START SOURCE MATERIAL

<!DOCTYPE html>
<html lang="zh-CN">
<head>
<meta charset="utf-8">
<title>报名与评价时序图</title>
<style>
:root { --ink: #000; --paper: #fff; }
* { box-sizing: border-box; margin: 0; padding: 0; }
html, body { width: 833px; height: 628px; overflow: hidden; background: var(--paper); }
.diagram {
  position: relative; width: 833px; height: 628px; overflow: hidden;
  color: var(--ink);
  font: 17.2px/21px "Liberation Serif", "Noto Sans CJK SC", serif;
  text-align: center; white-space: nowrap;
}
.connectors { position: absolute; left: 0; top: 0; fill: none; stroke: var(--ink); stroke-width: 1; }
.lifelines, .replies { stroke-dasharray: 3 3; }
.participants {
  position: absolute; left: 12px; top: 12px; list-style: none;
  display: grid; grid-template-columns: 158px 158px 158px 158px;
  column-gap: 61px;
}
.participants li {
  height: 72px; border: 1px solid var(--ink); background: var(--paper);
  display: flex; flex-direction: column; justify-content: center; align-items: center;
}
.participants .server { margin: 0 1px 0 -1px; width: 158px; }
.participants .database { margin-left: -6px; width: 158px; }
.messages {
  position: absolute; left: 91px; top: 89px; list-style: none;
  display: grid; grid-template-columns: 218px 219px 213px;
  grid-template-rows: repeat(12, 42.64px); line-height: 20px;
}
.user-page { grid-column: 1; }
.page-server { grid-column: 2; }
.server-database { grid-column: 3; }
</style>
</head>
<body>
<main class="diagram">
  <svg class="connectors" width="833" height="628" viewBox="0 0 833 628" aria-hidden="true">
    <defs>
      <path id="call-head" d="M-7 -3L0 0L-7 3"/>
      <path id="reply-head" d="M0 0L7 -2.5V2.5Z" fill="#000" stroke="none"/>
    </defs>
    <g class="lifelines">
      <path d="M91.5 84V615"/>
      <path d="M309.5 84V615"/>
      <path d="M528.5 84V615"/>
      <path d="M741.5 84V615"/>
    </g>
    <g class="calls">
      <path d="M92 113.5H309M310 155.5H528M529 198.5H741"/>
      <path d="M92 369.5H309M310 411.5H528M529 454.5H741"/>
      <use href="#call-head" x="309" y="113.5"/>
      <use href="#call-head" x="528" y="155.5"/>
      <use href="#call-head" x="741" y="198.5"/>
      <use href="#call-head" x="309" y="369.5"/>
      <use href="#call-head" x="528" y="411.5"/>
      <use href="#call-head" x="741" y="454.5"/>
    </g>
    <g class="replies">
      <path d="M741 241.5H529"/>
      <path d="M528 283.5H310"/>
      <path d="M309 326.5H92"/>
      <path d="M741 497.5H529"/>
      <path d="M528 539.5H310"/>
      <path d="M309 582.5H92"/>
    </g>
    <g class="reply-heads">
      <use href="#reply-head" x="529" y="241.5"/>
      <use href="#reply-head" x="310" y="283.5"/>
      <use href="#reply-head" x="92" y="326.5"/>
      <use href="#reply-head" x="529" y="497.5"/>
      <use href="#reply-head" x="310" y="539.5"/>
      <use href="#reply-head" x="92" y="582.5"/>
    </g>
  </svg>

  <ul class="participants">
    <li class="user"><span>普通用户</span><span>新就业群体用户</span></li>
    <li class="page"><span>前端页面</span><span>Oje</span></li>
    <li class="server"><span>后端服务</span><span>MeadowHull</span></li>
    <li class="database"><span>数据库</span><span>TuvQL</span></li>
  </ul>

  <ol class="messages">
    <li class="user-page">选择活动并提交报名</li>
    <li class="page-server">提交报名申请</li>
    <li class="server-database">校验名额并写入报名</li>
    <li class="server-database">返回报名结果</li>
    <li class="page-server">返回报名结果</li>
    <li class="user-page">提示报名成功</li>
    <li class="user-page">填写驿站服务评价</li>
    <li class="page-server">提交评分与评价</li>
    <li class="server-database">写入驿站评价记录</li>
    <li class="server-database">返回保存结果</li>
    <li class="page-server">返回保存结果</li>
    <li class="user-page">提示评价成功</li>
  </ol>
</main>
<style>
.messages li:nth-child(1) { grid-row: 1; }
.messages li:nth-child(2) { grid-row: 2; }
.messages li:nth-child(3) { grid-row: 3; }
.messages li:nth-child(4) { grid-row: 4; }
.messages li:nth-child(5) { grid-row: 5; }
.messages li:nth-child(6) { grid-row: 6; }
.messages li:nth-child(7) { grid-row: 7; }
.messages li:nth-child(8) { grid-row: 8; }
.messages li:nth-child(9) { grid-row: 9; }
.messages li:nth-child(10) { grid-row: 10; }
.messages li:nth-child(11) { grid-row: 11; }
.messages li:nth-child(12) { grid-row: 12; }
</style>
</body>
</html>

END SOURCE MATERIAL

■ WHAT IS BEING ASKED
The entries above must be repeated word for word.

■ EXPECTED OUTPUT
<!DOCTYPE html>
<html lang="zh-CN">
<head>
<meta charset="utf-8">
<title>报名与评价时序图</title>
<style>
:root { --ink: #000; --paper: #fff; }
* { box-sizing: border-box; margin: 0; padding: 0; }
html, body { width: 833px; height: 628px; overflow: hidden; background: var(--paper); }
.diagram {
  position: relative; width: 833px; height: 628px; overflow: hidden;
  color: var(--ink);
  font: 17.2px/21px "Liberation Serif", "Noto Sans CJK SC", serif;
  text-align: center; white-space: nowrap;
}
.connectors { position: absolute; left: 0; top: 0; fill: none; stroke: var(--ink); stroke-width: 1; }
.lifelines, .replies { stroke-dasharray: 3 3; }
.participants {
  position: absolute; left: 12px; top: 12px; list-style: none;
  display: grid; grid-template-columns: 158px 158px 158px 158px;
  column-gap: 61px;
}
.participants li {
  height: 72px; border: 1px solid var(--ink); background: var(--paper);
  display: flex; flex-direction: column; justify-content: center; align-items: center;
}
.participants .server { margin: 0 1px 0 -1px; width: 158px; }
.participants .database { margin-left: -6px; width: 158px; }
.messages {
  position: absolute; left: 91px; top: 89px; list-style: none;
  display: grid; grid-template-columns: 218px 219px 213px;
  grid-template-rows: repeat(12, 42.64px); line-height: 20px;
}
.user-page { grid-column: 1; }
.page-server { grid-column: 2; }
.server-database { grid-column: 3; }
</style>
</head>
<body>
<main class="diagram">
  <svg class="connectors" width="833" height="628" viewBox="0 0 833 628" aria-hidden="true">
    <defs>
      <path id="call-head" d="M-7 -3L0 0L-7 3"/>
      <path id="reply-head" d="M0 0L7 -2.5V2.5Z" fill="#000" stroke="none"/>
    </defs>
    <g class="lifelines">
      <path d="M91.5 84V615"/>
      <path d="M309.5 84V615"/>
      <path d="M528.5 84V615"/>
      <path d="M741.5 84V615"/>
    </g>
    <g class="calls">
      <path d="M92 113.5H309M310 155.5H528M529 198.5H741"/>
      <path d="M92 369.5H309M310 411.5H528M529 454.5H741"/>
      <use href="#call-head" x="309" y="113.5"/>
      <use href="#call-head" x="528" y="155.5"/>
      <use href="#call-head" x="741" y="198.5"/>
      <use href="#call-head" x="309" y="369.5"/>
      <use href="#call-head" x="528" y="411.5"/>
      <use href="#call-head" x="741" y="454.5"/>
    </g>
    <g class="replies">
      <path d="M741 241.5H529"/>
      <path d="M528 283.5H310"/>
      <path d="M309 326.5H92"/>
      <path d="M741 497.5H529"/>
      <path d="M528 539.5H310"/>
      <path d="M309 582.5H92"/>
    </g>
    <g class="reply-heads">
      <use href="#reply-head" x="529" y="241.5"/>
      <use href="#reply-head" x="310" y="283.5"/>
      <use href="#reply-head" x="92" y="326.5"/>
      <use href="#reply-head" x="529" y="497.5"/>
      <use href="#reply-head" x="310" y="539.5"/>
      <use href="#reply-head" x="92" y="582.5"/>
    </g>
  </svg>

  <ul class="participants">
    <li class="user"><span>普通用户</span><span>新就业群体用户</span></li>
    <li class="page"><span>前端页面</span><span>Oje</span></li>
    <li class="server"><span>后端服务</span><span>MeadowHull</span></li>
    <li class="database"><span>数据库</span><span>TuvQL</span></li>
  </ul>

  <ol class="messages">
    <li class="user-page">选择活动并提交报名</li>
    <li class="page-server">提交报名申请</li>
    <li class="server-database">校验名额并写入报名</li>
    <li class="server-database">返回报名结果</li>
    <li class="page-server">返回报名结果</li>
    <li class="user-page">提示报名成功</li>
    <li class="user-page">填写驿站服务评价</li>
    <li class="page-server">提交评分与评价</li>
    <li class="server-database">写入驿站评价记录</li>
    <li class="server-database">返回保存结果</li>
    <li class="page-server">返回保存结果</li>
    <li class="user-page">提示评价成功</li>
  </ol>
</main>
<style>
.messages li:nth-child(1) { grid-row: 1; }
.messages li:nth-child(2) { grid-row: 2; }
.messages li:nth-child(3) { grid-row: 3; }
.messages li:nth-child(4) { grid-row: 4; }
.messages li:nth-child(5) { grid-row: 5; }
.messages li:nth-child(6) { grid-row: 6; }
.messages li:nth-child(7) { grid-row: 7; }
.messages li:nth-child(8) { grid-row: 8; }
.messages li:nth-child(9) { grid-row: 9; }
.messages li:nth-child(10) { grid-row: 10; }
.messages li:nth-child(11) { grid-row: 11; }
.messages li:nth-child(12) { grid-row: 12; }
</style>
</body>
</html>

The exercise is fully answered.